:: To do ::
Copy exactly the lines of the records below, and only those lines, beginning with the line that contains "177px; top: 12px;" and ending with the line that contains "620px; top: 58px;".

:: Task data ::
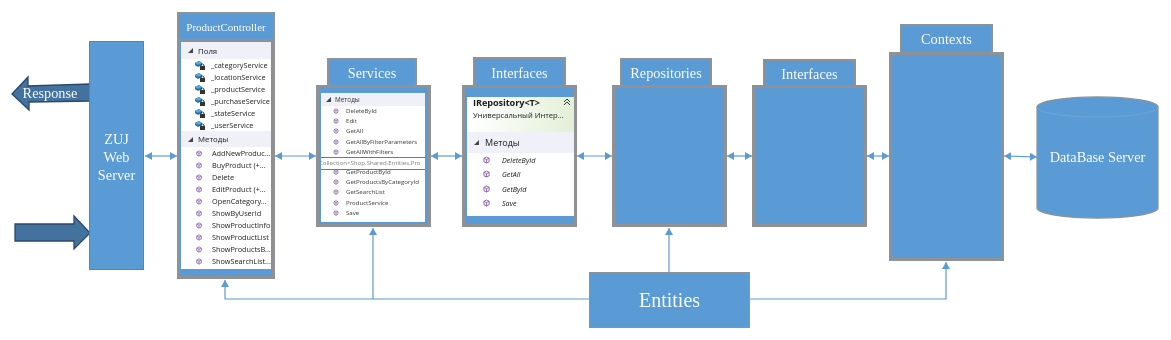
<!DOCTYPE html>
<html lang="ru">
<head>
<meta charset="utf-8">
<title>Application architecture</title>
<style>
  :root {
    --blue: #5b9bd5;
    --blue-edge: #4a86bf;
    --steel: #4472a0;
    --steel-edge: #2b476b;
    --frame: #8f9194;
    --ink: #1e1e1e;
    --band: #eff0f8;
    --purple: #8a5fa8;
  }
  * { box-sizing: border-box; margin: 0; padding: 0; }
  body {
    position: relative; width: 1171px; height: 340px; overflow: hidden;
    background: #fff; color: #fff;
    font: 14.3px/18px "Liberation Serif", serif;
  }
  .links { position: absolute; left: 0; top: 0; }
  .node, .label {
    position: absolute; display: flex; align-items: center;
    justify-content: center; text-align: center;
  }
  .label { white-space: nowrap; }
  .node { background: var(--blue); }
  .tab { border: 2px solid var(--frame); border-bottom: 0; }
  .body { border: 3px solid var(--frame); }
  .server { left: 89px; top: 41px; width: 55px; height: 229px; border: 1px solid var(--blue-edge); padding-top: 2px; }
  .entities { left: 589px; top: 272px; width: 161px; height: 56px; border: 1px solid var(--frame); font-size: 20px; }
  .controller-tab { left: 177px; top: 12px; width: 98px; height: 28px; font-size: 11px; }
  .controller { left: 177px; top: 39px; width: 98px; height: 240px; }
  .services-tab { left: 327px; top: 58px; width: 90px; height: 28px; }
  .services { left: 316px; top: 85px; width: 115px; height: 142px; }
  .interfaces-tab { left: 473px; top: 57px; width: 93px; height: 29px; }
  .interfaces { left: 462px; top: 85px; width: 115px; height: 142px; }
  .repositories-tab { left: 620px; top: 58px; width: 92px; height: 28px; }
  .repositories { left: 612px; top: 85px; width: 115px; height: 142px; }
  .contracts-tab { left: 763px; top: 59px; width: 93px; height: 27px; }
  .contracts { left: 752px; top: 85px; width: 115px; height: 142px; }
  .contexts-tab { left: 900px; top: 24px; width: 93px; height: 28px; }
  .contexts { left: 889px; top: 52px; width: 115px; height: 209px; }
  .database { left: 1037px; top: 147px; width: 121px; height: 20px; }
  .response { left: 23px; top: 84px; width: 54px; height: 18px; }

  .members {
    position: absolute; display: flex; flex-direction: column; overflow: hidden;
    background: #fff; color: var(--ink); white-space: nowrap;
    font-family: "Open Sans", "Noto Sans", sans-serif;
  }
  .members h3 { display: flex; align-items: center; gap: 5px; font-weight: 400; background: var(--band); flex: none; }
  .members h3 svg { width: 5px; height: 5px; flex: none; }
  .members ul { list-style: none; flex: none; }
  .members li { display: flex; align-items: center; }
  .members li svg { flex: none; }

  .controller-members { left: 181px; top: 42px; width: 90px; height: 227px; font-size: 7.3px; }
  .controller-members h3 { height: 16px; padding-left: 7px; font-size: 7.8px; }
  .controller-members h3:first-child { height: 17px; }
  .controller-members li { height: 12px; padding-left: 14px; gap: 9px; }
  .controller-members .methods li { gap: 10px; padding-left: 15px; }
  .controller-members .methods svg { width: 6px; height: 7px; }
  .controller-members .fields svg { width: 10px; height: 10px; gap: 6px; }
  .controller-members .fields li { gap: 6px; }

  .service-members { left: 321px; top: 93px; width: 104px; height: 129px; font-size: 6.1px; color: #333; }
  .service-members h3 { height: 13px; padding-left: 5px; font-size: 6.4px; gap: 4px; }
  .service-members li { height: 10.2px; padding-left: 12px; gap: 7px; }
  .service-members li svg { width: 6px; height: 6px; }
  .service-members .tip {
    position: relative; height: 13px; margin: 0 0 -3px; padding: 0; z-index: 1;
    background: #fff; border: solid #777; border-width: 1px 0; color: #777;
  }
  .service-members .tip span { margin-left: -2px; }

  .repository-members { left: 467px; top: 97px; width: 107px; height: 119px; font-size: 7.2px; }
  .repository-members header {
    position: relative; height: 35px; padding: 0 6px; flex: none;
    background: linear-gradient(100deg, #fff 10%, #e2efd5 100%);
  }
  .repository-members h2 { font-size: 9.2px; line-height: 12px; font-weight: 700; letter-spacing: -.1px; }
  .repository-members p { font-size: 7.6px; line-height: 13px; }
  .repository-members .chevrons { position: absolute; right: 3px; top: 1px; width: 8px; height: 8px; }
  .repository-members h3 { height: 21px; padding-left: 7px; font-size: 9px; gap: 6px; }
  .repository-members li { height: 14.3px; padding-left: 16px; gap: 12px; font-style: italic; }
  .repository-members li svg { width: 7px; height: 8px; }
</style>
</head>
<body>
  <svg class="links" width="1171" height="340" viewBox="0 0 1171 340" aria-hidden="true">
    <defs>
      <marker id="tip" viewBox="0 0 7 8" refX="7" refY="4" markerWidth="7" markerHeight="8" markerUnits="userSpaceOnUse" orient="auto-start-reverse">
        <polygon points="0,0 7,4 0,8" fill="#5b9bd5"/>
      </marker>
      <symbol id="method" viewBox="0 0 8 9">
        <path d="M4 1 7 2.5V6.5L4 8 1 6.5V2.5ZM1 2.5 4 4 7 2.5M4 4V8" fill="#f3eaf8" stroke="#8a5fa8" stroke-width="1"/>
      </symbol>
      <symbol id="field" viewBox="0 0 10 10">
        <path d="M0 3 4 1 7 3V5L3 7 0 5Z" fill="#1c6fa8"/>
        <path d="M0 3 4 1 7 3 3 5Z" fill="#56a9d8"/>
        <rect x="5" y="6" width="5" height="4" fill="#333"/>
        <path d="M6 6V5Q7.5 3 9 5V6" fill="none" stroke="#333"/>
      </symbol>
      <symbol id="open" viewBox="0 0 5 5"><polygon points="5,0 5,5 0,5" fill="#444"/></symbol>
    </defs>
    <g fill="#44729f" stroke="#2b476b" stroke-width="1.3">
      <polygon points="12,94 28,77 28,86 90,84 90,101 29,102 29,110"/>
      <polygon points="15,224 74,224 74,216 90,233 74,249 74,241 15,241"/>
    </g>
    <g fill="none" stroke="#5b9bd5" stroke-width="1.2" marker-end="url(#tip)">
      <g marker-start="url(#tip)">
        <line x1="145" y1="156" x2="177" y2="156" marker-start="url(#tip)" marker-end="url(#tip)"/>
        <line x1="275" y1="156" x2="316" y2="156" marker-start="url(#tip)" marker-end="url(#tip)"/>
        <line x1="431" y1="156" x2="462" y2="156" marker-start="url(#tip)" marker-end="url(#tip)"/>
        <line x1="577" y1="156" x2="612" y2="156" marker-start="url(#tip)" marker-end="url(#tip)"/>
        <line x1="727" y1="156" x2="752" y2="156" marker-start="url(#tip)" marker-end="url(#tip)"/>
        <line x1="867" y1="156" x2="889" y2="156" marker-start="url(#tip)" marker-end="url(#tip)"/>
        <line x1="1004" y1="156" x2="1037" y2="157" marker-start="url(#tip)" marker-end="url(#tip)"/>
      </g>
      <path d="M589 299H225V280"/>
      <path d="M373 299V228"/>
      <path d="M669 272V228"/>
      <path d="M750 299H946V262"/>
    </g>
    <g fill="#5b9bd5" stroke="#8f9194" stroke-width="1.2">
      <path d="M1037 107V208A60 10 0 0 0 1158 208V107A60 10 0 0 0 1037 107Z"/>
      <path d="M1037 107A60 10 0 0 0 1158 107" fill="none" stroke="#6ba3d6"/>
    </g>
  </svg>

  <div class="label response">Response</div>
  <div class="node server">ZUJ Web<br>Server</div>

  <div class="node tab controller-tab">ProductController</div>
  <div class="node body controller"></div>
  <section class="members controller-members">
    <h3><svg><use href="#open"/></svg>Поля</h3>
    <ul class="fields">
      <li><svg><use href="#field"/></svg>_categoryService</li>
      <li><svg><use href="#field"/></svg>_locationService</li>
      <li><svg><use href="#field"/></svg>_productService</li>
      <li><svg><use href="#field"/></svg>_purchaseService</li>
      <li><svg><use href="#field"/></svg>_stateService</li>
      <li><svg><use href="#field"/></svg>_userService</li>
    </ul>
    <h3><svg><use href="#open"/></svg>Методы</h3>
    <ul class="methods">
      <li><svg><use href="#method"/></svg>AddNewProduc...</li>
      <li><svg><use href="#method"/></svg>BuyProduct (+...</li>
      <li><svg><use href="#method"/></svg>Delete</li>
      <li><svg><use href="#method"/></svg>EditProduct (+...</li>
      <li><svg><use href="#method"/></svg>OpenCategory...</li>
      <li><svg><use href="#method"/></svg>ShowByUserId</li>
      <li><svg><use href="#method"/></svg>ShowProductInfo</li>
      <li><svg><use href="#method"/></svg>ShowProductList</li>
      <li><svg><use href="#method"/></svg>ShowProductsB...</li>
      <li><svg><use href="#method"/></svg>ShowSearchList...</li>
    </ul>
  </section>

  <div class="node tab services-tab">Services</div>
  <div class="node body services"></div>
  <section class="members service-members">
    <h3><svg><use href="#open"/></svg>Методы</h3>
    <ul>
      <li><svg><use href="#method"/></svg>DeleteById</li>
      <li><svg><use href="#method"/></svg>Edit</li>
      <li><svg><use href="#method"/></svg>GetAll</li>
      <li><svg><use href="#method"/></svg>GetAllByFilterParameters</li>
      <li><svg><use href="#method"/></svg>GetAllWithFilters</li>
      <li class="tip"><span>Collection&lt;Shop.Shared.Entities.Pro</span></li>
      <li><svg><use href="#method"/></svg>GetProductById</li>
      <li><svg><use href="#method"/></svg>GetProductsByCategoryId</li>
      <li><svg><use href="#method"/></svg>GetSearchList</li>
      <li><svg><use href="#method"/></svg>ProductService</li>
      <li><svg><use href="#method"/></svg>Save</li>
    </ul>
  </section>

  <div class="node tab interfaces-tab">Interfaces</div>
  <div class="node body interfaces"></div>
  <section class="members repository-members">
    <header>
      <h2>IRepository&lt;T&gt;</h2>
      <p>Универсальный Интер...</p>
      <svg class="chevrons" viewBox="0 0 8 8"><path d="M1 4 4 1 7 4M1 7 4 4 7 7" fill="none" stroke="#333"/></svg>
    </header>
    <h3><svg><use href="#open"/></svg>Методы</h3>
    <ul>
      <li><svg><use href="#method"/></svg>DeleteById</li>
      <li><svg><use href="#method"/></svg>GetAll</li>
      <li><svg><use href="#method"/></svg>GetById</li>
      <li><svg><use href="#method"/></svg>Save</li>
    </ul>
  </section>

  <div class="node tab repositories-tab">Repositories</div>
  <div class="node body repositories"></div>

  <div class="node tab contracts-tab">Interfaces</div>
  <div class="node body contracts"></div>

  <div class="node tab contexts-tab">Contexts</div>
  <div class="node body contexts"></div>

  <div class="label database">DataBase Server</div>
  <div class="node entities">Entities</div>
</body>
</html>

:: Solution ::
  .controller-tab { left: 177px; top: 12px; width: 98px; height: 28px; font-size: 11px; }
  .controller { left: 177px; top: 39px; width: 98px; height: 240px; }
  .services-tab { left: 327px; top: 58px; width: 90px; height: 28px; }
  .services { left: 316px; top: 85px; width: 115px; height: 142px; }
  .interfaces-tab { left: 473px; top: 57px; width: 93px; height: 29px; }
  .interfaces { left: 462px; top: 85px; width: 115px; height: 142px; }
  .repositories-tab { left: 620px; top: 58px; width: 92px; height: 28px; }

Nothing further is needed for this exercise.